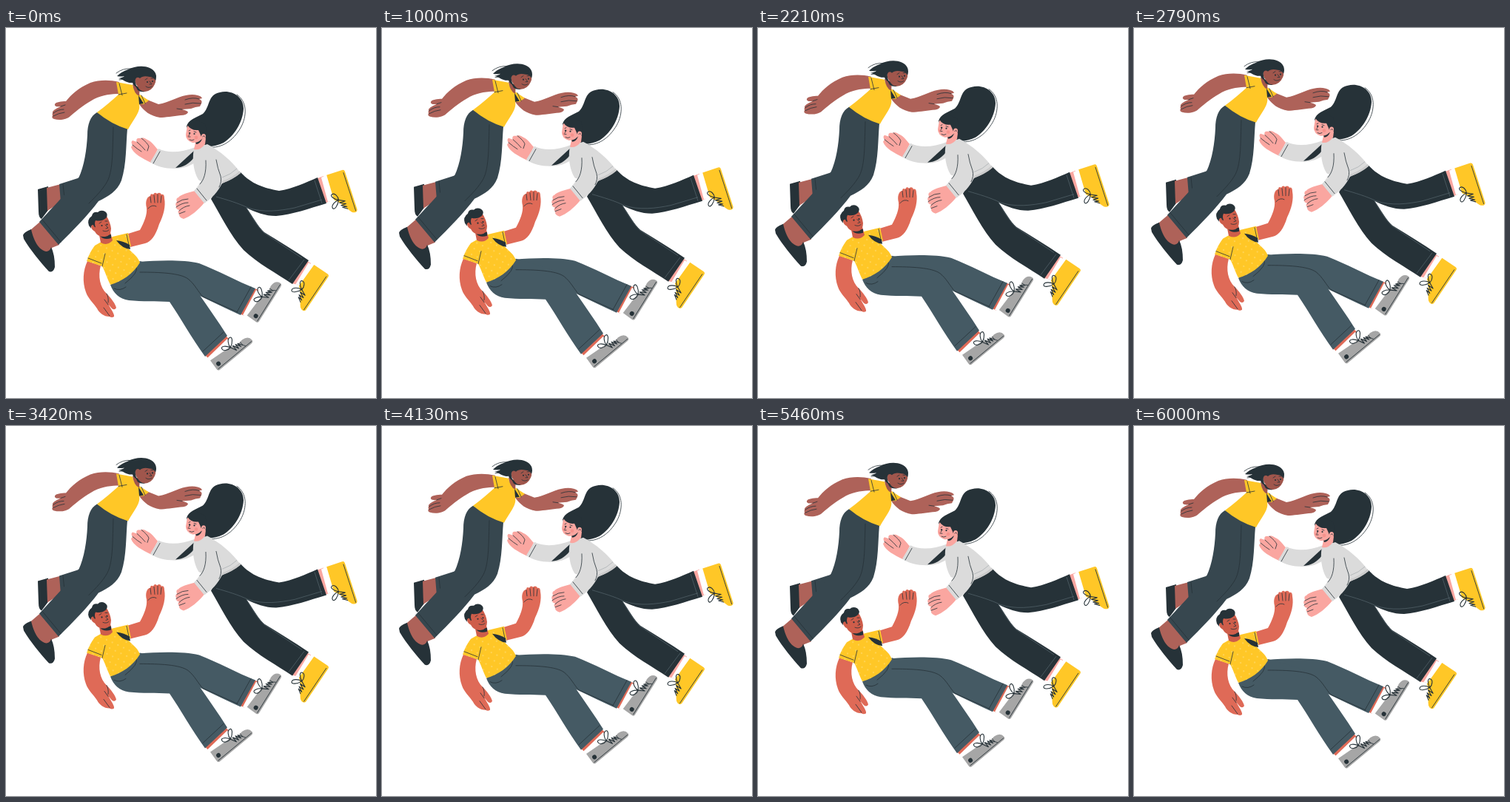
An HTML page for the animation above (6.04 s loop, 500 px wide and 500 px high).

```html
<!DOCTYPE html>
<html lang="en">
<head>
<meta charset="utf-8">
<title>Floating people</title>
<style>
  html, body { margin: 0; width: 100%; height: 100%; overflow: hidden; background: #fff; }
  svg { display: block; width: 100vw; height: 100vh; }
  .ink { fill: #263238; }
  .yellow { fill: #ffc727; }
  .slate { fill: #37474f; }
  .denim { fill: #455a64; }
  .grey { fill: #dbdbdb; }
  .brown { fill: #ae6259; }
  .umber { fill: #a0564c; }
  .pink { fill: #faa6a0; }
  .red { fill: #df6a57; }
  .rust { fill: #ce5d4a; }
  .white { fill: #fff; }
  .line { fill: none; stroke: #263238; stroke-width: .8; stroke-linecap: round; stroke-linejoin: round; }
  .seam { fill: none; stroke: #56666e; stroke-width: .7; }
</style>
</head>
<body>
<svg viewBox="0 0 500 500">
  <defs>
    <pattern id="dots" width="12" height="12" patternUnits="userSpaceOnUse" patternTransform="rotate(-20)">
      <g fill="#ffe9a3"><circle cx="2" cy="2" r=".7"/><circle cx="8" cy="8" r=".7"/></g>
    </pattern>
    <!-- shoes: heel of the sole at 0,0 and toe along +x -->
    <g id="laces" class="line" style="stroke-width:1.1">
      <path d="M32-14C32-19 36-26 40-25S39-17 32-14C27-13 21-16 22-20S29-20 32-14"/>
      <path d="M32-14L36-6L36-14L40-6L40-13L44-6L43-12L47-6"/>
    </g>
    <g id="sneaker">
      <path fill="#a6a6a6" d="M2 0Q-1 0-1-3L0-18L33-15C38-10 44-11 51-12Q61-11 61-3Q61 0 57 0Z"/>
      <path class="line" d="M1-2.2H59M47-11Q46-6 49-3"/>
      <circle class="ink" cx="5.7" cy="-7.5" r="3"/>
      <use href="#laces"/>
    </g>
    <g id="trainer">
      <path class="yellow" d="M3 0Q0 0 0-3L0-25L35-26C40-19 51-14 58-8Q62-2 57 0Z"/>
      <path class="line" d="M4-2.4H58"/>
      <use href="#laces" x="5" y="-6"/>
    </g>
    <path id="shirt" d="M127 290L144 282L165 277L169 295L160 292C167 302 177 306 181 317C171 333 157 342 141 347C136 337 134 329 130 322L109 315Q113 303 120 294Z"/>
  </defs>

  <g id="crew">
    <!-- woman in yellow -->
    <g>
      <path class="ink" d="M43 218L57 214L57 246L48 258Q44 256 44 248Z"/>
      <path class="brown" d="M55 216L74 211L76 234L56 247Z"/>
      <path class="slate" d="M72 211L97 203L116 190L92 226L74 236Z"/>
      <path class="line" d="M77 211L79 230"/>

      <path class="brown" d="M33 273L47 261L72 293L62 297L58 312L40 302Z"/>
      <path class="ink" d="M23 280Q24 276 34 272C37 286 44 301 55 302Q60 301 61 296Q66 306 66 323Q64 331 58 329C46 316 33 300 24 285Z"/>

      <path class="slate" d="M123 114L164 136C162 158 163 184 156 206C150 221 139 227 125 234C110 254 91 273 71 293L45 262C65 240 84 221 98 203C106 186 109 164 110 145C110 130 114 119 123 114Z"/>
      <path class="line" d="M145 134C144 160 145 192 137 207C131 218 122 227 112 237"/>
      <path class="line" d="M49 259L74 289"/>

      <path class="brown" d="M153 73C140 70 126 70 114 74C98 81 88 90 81 99C75 99 67 100 66 103S70 107 74 106C67 109 62 112 63 115Q62 117 63 118Q61 122 65 123C72 125 82 124 87 119C96 111 108 102 119 96C131 90 143 89 153 89Z"/>
      <path class="line" d="M64 115Q70 110 78 110M64 119Q71 115 79 114M74 106L80 104"/>

      <path class="brown" d="M191 97L206 103C220 101 231 93 243 91Q252 89 259 91Q264 92 265 95L261 96Q266 98 264 102L262 106L256 107L250 109L238 110Q246 112 246 114Q244 118 236 118C226 119 215 121 208 121C195 119 186 112 180 103Z"/>
      <path class="line" d="M242 97Q253 93 261 96M242 103Q252 100 263 102M238 110L231 109"/>

      <path class="yellow" d="M149 73L171 77Q173 87 181 90L193 98L186 103L180 103C182 113 174 121 165 137Q142 130 123 114C134 106 143 98 152 90Z"/>
      <path class="line" d="M153 75L157 91M152 90L163 88M183 91L188 102"/>
      <path class="ink" d="M179 91L186 102L180 103Z"/>
      <path class="umber" d="M171 76L181 80L180 92Q173 89 171 76Z"/>
      <path class="ink" d="M174 77L188 86Q182 87 178 84Z"/>
      <path class="umber" d="M176 62L200 62Q204 70 201 76Q197 85 188 86Q180 85 178 79Q172 74 176 62Z"/>
      <path class="ink" d="M150 65Q156 59 165 56C176 50 196 49 202 61Q204 66 202 71Q199 66 194 66Q185 64 181 68Q177 65 175 69Q174 74 177 80Q172 78 171 74C163 75 158 69 152 68Q158 67 160 65Q154 66 150 65Z"/>
      <path class="line" d="M149 61Q158 54 169 55M153 70L162 69M188 70L191 68M196 68L199 68M194 72L197 76L194 76M189 79Q193 82 197 79"/>
      <g class="ink"><circle cx="191" cy="73" r="1.1"/><circle cx="198" cy="72" r="1.1"/></g>
    </g>

    <!-- woman in grey -->
    <g>
      <path class="ink" d="M244 133C246 124 257 121 266 116C276 107 272 90 289 87C304 83 321 92 321 109C320 128 308 146 294 155Q282 161 270 160L264 152Z"/>
      <path class="line" d="M312 90C326 99 326 119 317 135C307 152 292 163 274 161"/>

      <path class="pink" d="M205 164C201 160 198 154 191 151Q185 147 183 149L178 149Q175 151 177 154L171 152Q168 154 171 158L169 161C172 170 184 176 196 182Z"/>
      <path class="line" d="M177 154Q184 160 188 165M171 158Q178 164 183 167M183 149Q191 155 193 160L191 166"/>
      <path class="grey" d="M206 163C220 170 237 168 256 161L260 178C250 187 239 190 228 190C214 190 203 187 195 181Z"/>
      <path class="line" d="M208 167L199 183"/>
      <path class="ink" d="M229 189L254 166L254 175C247 184 240 188 229 189Z"/>

      <path class="pink" d="M421 203L429 200L438 234L430 237Z"/>
      <path class="white" d="M426 202L435 198L443 232L435 235Z"/>
      <path class="pink" d="M386 345L406 314L412 318L394 347Z"/>
      <path class="white" d="M391 347L409 317L413 320L400 346Z"/>
      <use href="#trainer" transform="translate(457 191) rotate(72) scale(1 -1)"/>
      <use href="#trainer" transform="translate(437 334) rotate(124) scale(1 -1)"/>

      <path class="ink" d="M317 195C332 211 348 216 369 220C388 217 405 209 421 202L433 237C409 244 388 252 365 254C350 254 337 249 325 243C333 254 341 269 349 276C369 288 390 301 409 314L387 346C365 331 341 319 321 300C303 280 290 253 277 231L292 206Z"/>
      <path class="seam" d="M417 206L427 237M403 313L382 341M284 228C298 232 315 237 327 243C348 250 370 247 390 243L427 232M325 243C332 255 341 270 349 277L400 311"/>

      <path class="grey" d="M254 163L272 157C289 166 306 180 317 196C307 204 297 208 286 213L261 206C257 201 250 184 254 163Z"/>
      <path fill="#cbcbcb" d="M292 207Q306 202 316 193L317 196Q307 205 291 210Z"/>
      <path class="seam" stroke-opacity=".4" d="M292 202Q304 198 312 190"/>
      <path class="pink" d="M256 220C247 222 236 225 233 229Q229 230 231 235Q228 237 230 241Q229 245 234 246Q231 249 234 251Q233 256 240 258C249 255 260 246 268 236Z"/>
      <path class="line" d="M231 236Q238 231 246 231M230 242Q238 236 246 236M234 247Q240 241 248 240M234 251L242 248"/>
      <path class="grey" d="M269 181C269 198 264 210 254 220L268 237C278 230 286 222 292 210Q292 194 286 177Z"/>
      <path class="line" d="M270 179C271 196 267 206 262 211M284 178Q286 190 290 200Q292 208 288 215M258 217L271 233"/>

      <path class="pink" d="M257 150L270 149L269 157Q262 166 254 164Z"/>
      <path class="ink" d="M256 154L265 150Q262 157 257 157Z"/>
      <path class="pink" d="M245 132L263 134L267 146Q262 156 252 155Q243 152 243 144Z"/>
      <path class="ink" d="M244 136Q246 126 256 123L269 130Q272 139 269 145L264 147Q262 142 260 138Q250 139 245 131Z"/>
      <ellipse class="pink" cx="267" cy="146.5" rx="3" ry="3.6"/>
      <path class="line" d="M247 139L249 138M254 140L257 141M249 142L246 147L249 147M248 151Q251 153 254 151M266 147Q268 144 268.5 147"/>
      <g class="ink"><circle cx="248" cy="142" r="1.1"/><circle cx="254.5" cy="143" r="1.1"/></g>
      <g fill="#f2827c" opacity=".5"><circle cx="257" cy="148" r="2.4"/><circle cx="245.5" cy="146" r="1.6"/></g>
    </g>

    <!-- man -->
    <g>
      <path class="red" d="M316 386L336 352L341 354L322 389Z"/>
      <path class="white" d="M320 388L338 354L346 359L328 392Z"/>
      <path class="red" d="M269 442L297 416L301 420L273 446Z"/>
      <path class="white" d="M272 446L299 420L305 431L278 449Z"/>
      <use href="#sneaker" transform="translate(341 398) rotate(-58)"/>
      <use href="#sneaker" transform="translate(287.5 463) rotate(-39.6)"/>

      <path class="denim" d="M180 316C205 314 240 313 261 318C287 328 312 342 337 352L317 388C298 379 280 371 262 362L220 340Z"/>
      <path class="line" d="M331 350L312 384"/>
      <path class="denim" d="M181 315L216 325C238 331 251 341 259 357C273 377 287 397 299 416L269 444C251 419 236 392 221 370C203 369 184 370 166 368C153 366 145 358 141 347Z"/>
      <path class="line" d="M181 330C207 330 235 331 246 339C255 346 260 357 266 363L313 384M176 323Q180 330 161 345M294 411L266 437M146 352Q154 356 162 350"/>

      <path class="red" d="M110 315L128 321C124 336 127 350 136 359C142 365 148 373 149 378Q147 382 143 379L138 373C142 380 147 387 146 390Q143 392 140 390C132 390 126 385 123 379C118 371 111 366 108 357C103 343 104 328 110 315Z"/>
      <path class="line" d="M138 374L133 367M140 389L132 378M136 359Q139 364 138 371"/>
      <path class="red" d="M165 278L181 273C187 262 191 252 190 243C188 235 190 228 195 227Q195 223 199 225Q201 221 204 224Q208 221 210 225Q214 224 214 230C216 241 213 253 207 265C202 281 196 289 188 291L168 296Z"/>
      <path class="line" d="M195 228L196 236M200 226L201 236M205 225L205 236M210 227L209 236M192 244Q197 238 203 241"/>

      <use href="#shirt" class="yellow"/>
      <use href="#shirt" fill="url(#dots)"/>
      <path class="ink" d="M149 287Q159 288 167 293L168 299Q157 298 149 287Z"/>
      <path class="line" d="M111 311L129 318M130 322L134 305M163 279L166 293"/>

      <path class="rust" d="M126 280L141 276L144 287Q137 295 128 290Z"/>
      <path class="ink" d="M127 281L142 279L142 284Q132 287 127 281Z"/>
      <path class="rust" d="M115 265L118 256L135 253Q141 262 142 271Q142 281 134 282Q124 283 120 275Q114 272 115 265Z"/>
      <path class="ink" d="M112 267Q109 259 116 254Q117 248 124 249Q128 245 134 248Q139 252 135 257Q129 262 121 260Q119 264 121 269Q119 270 118 266Q114 266 115 271Z"/>
      <path class="line" d="M126 264L129 262M134 261L137 261M134 266L138 270L135 271M131 274Q136 276 139 273"/>
      <g class="ink"><circle cx="129.5" cy="267" r="1.1"/><circle cx="136.5" cy="265.5" r="1.1"/></g>
    </g>
  </g>
</svg>
<script>
  const LOOP = 6040, CYCLE = 6000, LIFT = 10;
  const crew = document.getElementById('crew');

  // Steady drift up and back down, then a short rest before the loop repeats.
  function draw(now) {
    const t = Math.min(now % LOOP, CYCLE) / CYCLE;
    const y = -LIFT * (1 - Math.abs(2 * t - 1));
    crew.setAttribute('transform', `translate(0 ${y.toFixed(3)})`);
    requestAnimationFrame(draw);
  }
  requestAnimationFrame(draw);
</script>
</body>
</html>
```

★ ★ ★

* THE PROBLEM
Go through the entries above and copy out every line that includes the word "pattern".

* SOLUTION TO THE PROBLEM
    <pattern id="dots" width="12" height="12" patternUnits="userSpaceOnUse" patternTransform="rotate(-20)">
    </pattern>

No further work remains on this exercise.